Former Secretary of State "John Kerry is gone and the United States has a new Iran policy but Foggy Bottom still follows the Obama era policy of appeasement," he said.

Sources familiar with internal discussions over the IRIB issue told the Free Beacon that State Department officials have supported waiving sanctions on the Iranian broadcasting agency in order to uphold the 2013 agreement.

Officials claim there is no evidence Iran is jamming broadcasts and censoring content, despite repeated claims of such activity by Iranian protesters in the country, sources said.

However, there is mounting evidence that Iran continues to jam certain broadcasts and commit human rights abuses, according to experts.

Mahmood Enayat, director of the Small Media Foundation, an organization that advocates for the free flow of information in Iran, said satellite broadcasts are routinely jammed by the Iranian regime.

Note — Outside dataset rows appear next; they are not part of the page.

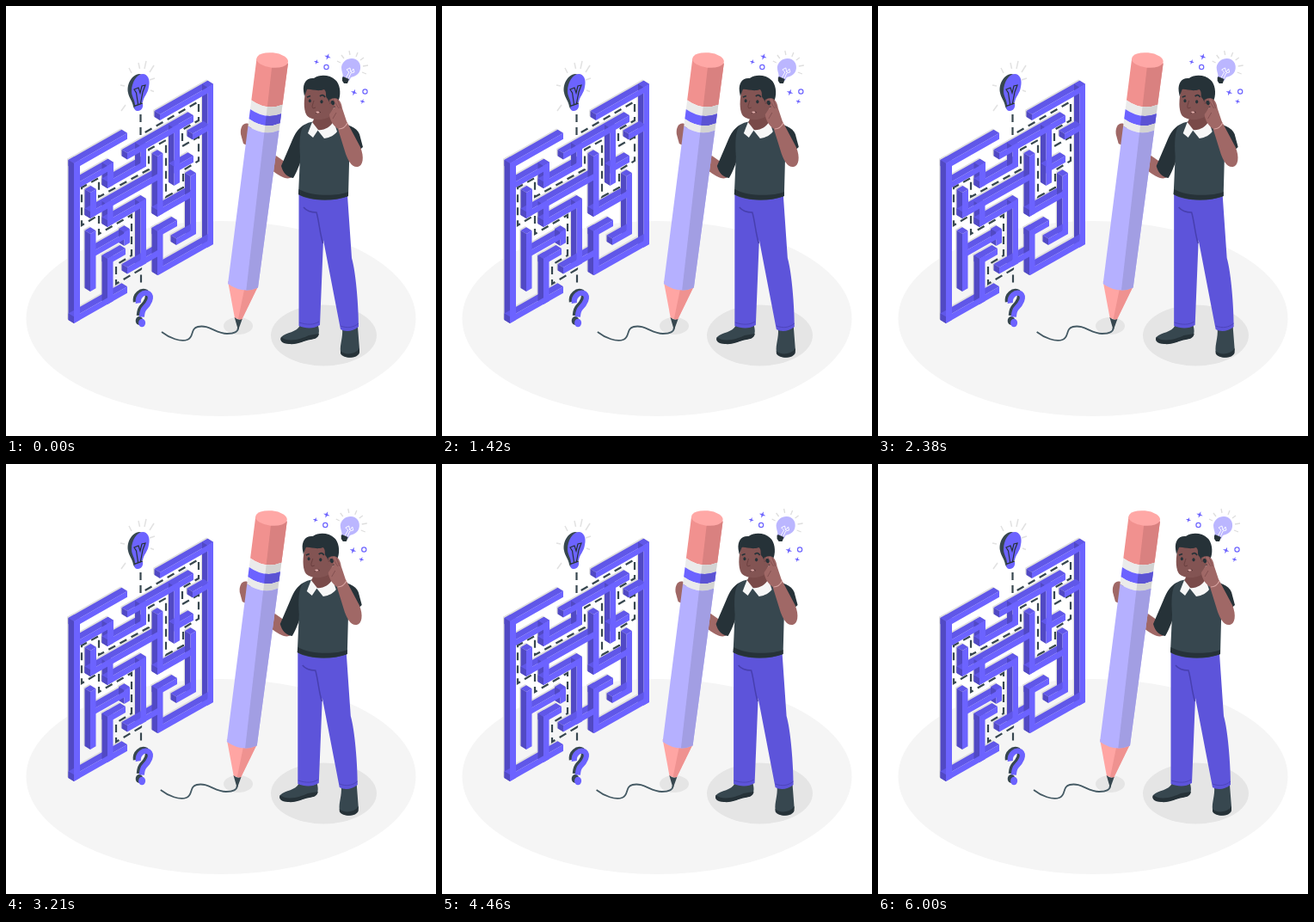
Animation, 500 px wide and 500 px high, one loop 6040 ms. Source, as an HTML page with a canvas:

```html
<!DOCTYPE html>
<html lang="en">
<head>
<meta charset="utf-8">
<title>Finding the way</title>
<style>
html, body { margin: 0; width: 100%; height: 100%; overflow: hidden; background: #fff; }
canvas { display: block; width: 500px; height: 500px; }
</style>
</head>
<body>
<canvas id="stage"></canvas>
<script>
const canvas = document.getElementById('stage');
const ctx = canvas.getContext('2d');
const ratio = window.devicePixelRatio || 1;
canvas.width = canvas.height = 500 * ratio;

const VIOLET = '#6c63ff', TOP = '#6057e8', SIDE = '#5149c4', TROUSERS = '#5d54da';
const INK = '#263238', SLATE = '#37474f';
const FACE = '#835453', HAND = '#a06866';
const LOOP = 6040, STEP = 1000 / 24, SHAKE = 6000;
const OFFSETS = [0, -1, 2, -4, 4, -4, 4, -4, 2, -1, 0];

const fill = (d, color) => { ctx.fillStyle = color; ctx.fill(new Path2D(d)); };
function line(d, color, width = 1, dash = []) {
  ctx.strokeStyle = color;
  ctx.lineWidth = width;
  ctx.setLineDash(dash);
  ctx.stroke(new Path2D(d));
}
function oval(x, y, rx, ry, color, turn = 0) {
  ctx.fillStyle = color;
  ctx.beginPath();
  ctx.ellipse(x, y, rx, ry, turn, 0, Math.PI * 2);
  ctx.fill();
}
function ring(x, y, r) {
  ctx.strokeStyle = VIOLET;
  ctx.lineWidth = 1.2;
  ctx.setLineDash([]);
  ctx.beginPath();
  ctx.arc(x, y, r, 0, Math.PI * 2);
  ctx.stroke();
}
function poly(color, ...pts) {
  ctx.fillStyle = color;
  ctx.beginPath();
  pts.forEach(p => ctx.lineTo(p[0], p[1]));
  ctx.fill();
}

// Maze walls as front faces: left x, right x, top y at the left, height
const SLOPE = 0.568, DX = 6.5, DY = 4;
const WALLS = [
  [79, 141, 183, 7], [179, 241, 126, 7], [79, 86, 183, 186], [234.5, 241, 94.7, 186],
  [79, 141, 361.5, 7.5], [177, 241, 305.5, 7.5],
  [217, 236, 148.5, 7], [141, 218, 171, 7.5],
  [195.5, 202, 142, 67], [195.5, 218, 187, 7.5],
  [86, 125, 204, 7], [118, 125, 186, 26], [118, 163, 204.5, 7.5], [156.5, 163, 163, 27],
  [98, 105, 217, 30], [98, 177, 239.5, 7.5],
  [176, 182.5, 175, 70], [176, 216, 237.5, 7.5], [214.5, 221, 198, 70], [198, 221, 270.5, 7.5],
  [118, 124.5, 231, 26], [118, 163, 249.5, 7.5], [156.5, 163, 229, 74], [141, 177, 304, 7.5],
  [98, 104.5, 265, 67], [104, 144, 283.5, 7], [137.5, 144, 263, 16],
  [118, 139, 294, 7], [118, 124.5, 294, 53],
  [176, 199, 262, 7], [176, 182.5, 262, 51]
];

function wallSides([x0, x1, y, h], dx, dy, topColor, sideColor) {
  const y1 = y - SLOPE * (x1 - x0);
  poly(topColor, [x0, y], [x1, y1], [x1 - dx, y1 - dy], [x0 - dx, y - dy]);
  poly(sideColor, [x0, y], [x0 - dx, y - dy], [x0 - dx, y + h - dy], [x0, y + h]);
}
function wallFront([x0, x1, y, h]) {
  const y1 = y - SLOPE * (x1 - x0);
  poly(VIOLET, [x0, y], [x1, y1], [x1, y1 + h], [x0, y + h]);
}

function maze() {
  WALLS.forEach(w => wallSides(w, DX + 1.3, DY + 1.3, '#dedede', '#dedede'));
  line('M156.5 126V150L224 111V133L205 144V163L224 152V180L206 191V211L186 222V156L166 167V190' +
    'L108 222V200L88 211V255L108 243V265L146 243V290L128 301V323L157 306V327', SLATE, 2.2, [9, 6]);
  WALLS.forEach(w => wallSides(w, DX, DY, TOP, SIDE));
  WALLS.forEach(wallFront);
}

function mazeBulb() {
  line('M154 66L155.5 73M143 72L146 78M172 69L167 77M163 64L161 73M133 92L138 93M134 122L139 115' +
    'M167 86L173 84M168 98L172 99.5', '#e2e2e2', 1.5);
  fill('M155 79C146 80 140 91 142 101C143 107 147 110 148 117C149 121 154 122 157 120L163 81Z', SLATE);
  fill('M159 79C165 79 168 86 166 94C165 102 160 105 159 112L150 115.5C150 109 146 106 146 99C146 89 152 79 159 79Z', VIOLET);
  fill('M149.5 117L159 113.5C160 118 157 122 153.5 122C150 122 149 120 149.5 117Z', VIOLET);
  line('M153.5 114L151.5 101L149 97L154 95L156 101L158 93L162 92L159 100L156.5 113M149.5 116.3L159 113', INK, 1.2);
}

function questionMark() {
  const hook = 'M153 345C152 337 159 331 165 334C170 338 165 346 160.5 350.5C157.5 353.5 157.5 356 157 361';
  ctx.save();
  ctx.translate(-2, -1);
  line(hook, SLATE, 6.5);
  oval(157, 367, 4.3, 5, SLATE);
  ctx.translate(2.8, 1.5);
  line(hook, VIOLET, 6.2);
  oval(157.3, 368, 4, 4.8, VIOLET);
  ctx.restore();
}

// Both rims of the pencil at a fraction of the way down the shaft
function rim(k) {
  return { l: [291.5 - 33.5 * k, 61 + 262 * k], r: [328 - 35 * k, 66.5 + 261 * k] };
}
function band(from, to, light, dark) {
  const a = rim(from), b = rim(to), sag = 10;
  const middle = (p, q) => [(p[0] + q[0]) / 2, (p[1] + q[1]) / 2 + sag];
  const shape = new Path2D();
  shape.moveTo(...a.l);
  shape.quadraticCurveTo(...middle(a.l, a.r), ...a.r);
  shape.lineTo(...b.r);
  shape.quadraticCurveTo(...middle(b.l, b.r), ...b.l);
  ctx.fillStyle = light;
  ctx.fill(shape);
  ctx.save();
  ctx.clip(new Path2D('M311 55L279 333V345H335V55Z'));
  ctx.fillStyle = dark;
  ctx.fill(shape);
  ctx.restore();
}

function pencil() {
  line('M181 379C190 386 203 391 211 388C219 385 214 375 223 373C236 370 244 381 257 381C266 381 270 379 270 374', '#455a64', 1.8);
  fill('M282 137C276 135 272 141 273 149L276 160L282 163L286 140Z', HAND);
  fill('M258 320L266 363L274 365L293 326Z', '#ffa5a3');
  fill('M278 325L270 364L274 365L293 326Z', '#ef9290');
  fill('M265.7 362Q270 366 274.7 364L270 377Z', SLATE);
  band(0, 0.185, '#f1918f', '#d98180');
  band(0.185, 0.225, '#ebebeb', '#d3d3d3');
  band(0.225, 0.268, VIOLET, '#5b53d3');
  band(0.268, 0.3, '#ebebeb', '#d3d3d3');
  band(0.3, 1, '#b5b0ff', '#a29ee3');
  oval(309.7, 63, 18.4, 8.7, '#ffa8a6', 0.1);
}

function legs() {
  fill('M342 371L363 372C365 379 364 385 358 387C348 387 341 394 329 392C321 392 318 389 320 385C326 379 338 380 342 371Z', SLATE);
  fill('M320 385C328 392 344 387 352 383L364 381C363 387 358 387 354 388C346 389 340 394 329 393C321 393 318 389 320 385Z', INK);
  fill('M391 375L409 373L411 399C410 411 391 411 389 402C388 393 392 386 391 375Z', SLATE);
  fill('M389 401C393 406 406 406 411 398V403C409 411 391 410 389 404Z', INK);
  fill('M340.5 217C355 225 385 226 397 220L402 293C407 310 410 350 410 373C403 379 394 379 389 376L369 272L365 371C357 376 348 375 340.5 372Z', TROUSERS);
  line('M346 234C350 239 357 240 361 240C364 250 365 265 368.5 276', '#473faf', 1.5);
  line('M341 368C350 371 358 371 364 367M389 372C397 375 404 374 410 369', '#4b43b7', 0.9);
}

function body() {
  fill('M310 172C316 175 320 178 325 182L332 199C327 203 318 198 308 190Z', HAND);
  fill('M347 138C340 142 336 148 332 158L320 186C322 194 327 199 334 200C339 192 344 178 347 165Z', INK);
  fill('M386 136C397 137 408 141 411 149L415 164L400 177L391 160Z', INK);
  fill('M347 138C341 144 341 160 342 175L340 219C352 227 382 228 398 221L399 183C401 165 397 143 389 137C375 132 358 132 347 138Z', SLATE);
  fill('M340.5 213C354 221 384 222 398 216V221C383 227 355 227 340 219Z', INK);
  fill('M361 125L380 123L382 136C377 143 369 146 362 144L356 136Z', '#794a49');
  fill('M356 135L351 148L357 153L363 144Z', '#f7f7f7');
  fill('M362 144L370 154C377 153 382 150 385 146L381 134C377 141 370 145 362 144Z', '#f7f7f7');
}

function head() {
  fill('M349 96C346 109 346 120 349 126C353 133 367 134 376 129L384 113L382 92Z', FACE);
  fill('M346 99C345 89 350 83 358 84C365 79 377 80 383 86C388 90 390 101 387 109L383 119L378 116L374 108C370 105 374 101 370 97C362 100 354 96 350 97L347 105Z', INK);
  fill('M376 109C381 105 386 109 384 115C381 120 376 119 375 116Z', FACE);
  oval(353.3, 110.3, 1.5, 2, INK);
  oval(367, 111.3, 1.6, 2.1, INK);
  line('M350 106L354 104.5M365 105C367 103 369 103 371 106', INK, 1.8);
  line('M358 110C357 114 355 117 357 119L360 118', '#693e3e', 1);
  line('M360 125C362 123 364 122 366 124', '#4d2b2f', 1);
  oval(362.5, 123.5, 2, 1, '#e4b1ae');
  line('M376 113L381 113', '#5e393b', 0.8);
}

function arm() {
  fill('M379 108C386 105 390 111 391 119L396 134L412 164C417 176 415 186 409 187C402 188 398 180 395 172L386 143C380 139 376 131 376 126C379 122 380 119 383 117L378 111Z', HAND);
  line('M380 108L387 119M385 108L389 119M384 124L380 131', '#814f50', 0.9);
  line('M387 143C391 143 395 140 397 136', '#d7a3a0', 1.2);
  oval(380, 112.5, 2, 2.7, INK, -0.4);
}

function star(x, y, r) {
  ctx.fillStyle = VIOLET;
  ctx.beginPath();
  for (let i = 0; i < 8; i++) {
    const a = i * Math.PI / 4 + 0.35, d = i % 2 ? r * 0.32 : r;
    ctx.lineTo(x + d * Math.cos(a), y + d * Math.sin(a));
  }
  ctx.fill();
}

function idea() {
  line('M399 52L400 57M409 54L407 59M416 60L412 63M415 70L421 69M414 77L419 79M390 57L393 61M385 64L389 66', '#dedede', 1.3);
  fill('M391 83L399 85L397 90L393 90L391 87Z', INK);
  fill('M402 61C409 61 413 67 412 73C411 80 405 82 401 83L399 87L391 83C393 80 390 77 390 71C391 65 396 61 402 61Z', '#bbb6ff');
  line('M395 84L399 77L396 74L400 72L401 77L404 73L405 77L401 78L398 85', '#fff', 0.9);
  line('M391.5 83L398.5 86', INK, 2);
  star(374, 59, 4);
  star(361, 65, 3.2);
  star(404.7, 100.5, 4);
  star(414.5, 111, 3.2);
  ring(372.5, 71, 2.6);
  ring(417.5, 99.5, 2.6);
}

function shift(time) {
  const t = Math.floor((time % LOOP + 6) / STEP) * STEP;
  const pos = Math.min(t / SHAKE, 1) * 10;
  const i = Math.min(Math.floor(pos), 9);
  return OFFSETS[i] + (OFFSETS[i + 1] - OFFSETS[i]) * (pos - i);
}

function draw(time) {
  ctx.setTransform(ratio, 0, 0, ratio, 0, 0);
  ctx.fillStyle = '#fff';
  ctx.fillRect(0, 0, 500, 500);
  oval(250, 363.5, 226.5, 113.5, '#f5f5f5');
  oval(369.5, 383, 61.5, 35.5, '#e5e5e5');
  oval(270, 372, 17, 10, '#e5e5e5');
  maze();
  mazeBulb();
  questionMark();
  ctx.translate(shift(time), 0);
  legs();
  body();
  pencil();
  head();
  arm();
  idea();
}

const start = performance.now();
function tick() {
  draw(performance.now() - start);
  requestAnimationFrame(tick);
}
tick();
</script>
</body>
</html>
```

"Iran has certainly stopped orbital jamming but it has been continuing with terrestrial jamming, making it impossible for millions of Iranians to watch satellite TV channels broadcast from outside Iran, including VOA and BBC" said Enayat, who recently published a report on the matter.

Some insiders familiar with the agreement, which has not been mentioned in federal records since 2015, view it as another secret deal with Iran that was hidden from the American public, much like a series of secret side deals reached between the Obama administration and Iran as part of the nuclear deal.

One senior congressional official tracking the situation told the Free Beacon that lawmakers would try to scrap any previously unearthed secret agreements with Iran.

"As Iranians are protesting in the streets, our State Department is really considering waiving sanctions against the regime's mouth piece?" the source asked. "We should be exerting maximum pressure on the regime and its backers, not letting them off the hook."

"If this decision to take it easy on the regime's broadcasting arm is pursuant to some secret side deal reached under the Obama administration, it's time to expose this arrangement and terminate it, not abide by it," added the source, who was not authorized to speak on record. "The State Department needs to get on the same page as the White House and start rolling out coherent Iran policy to push back against the regime."

Published under: Iran , Iran Nuclear Deal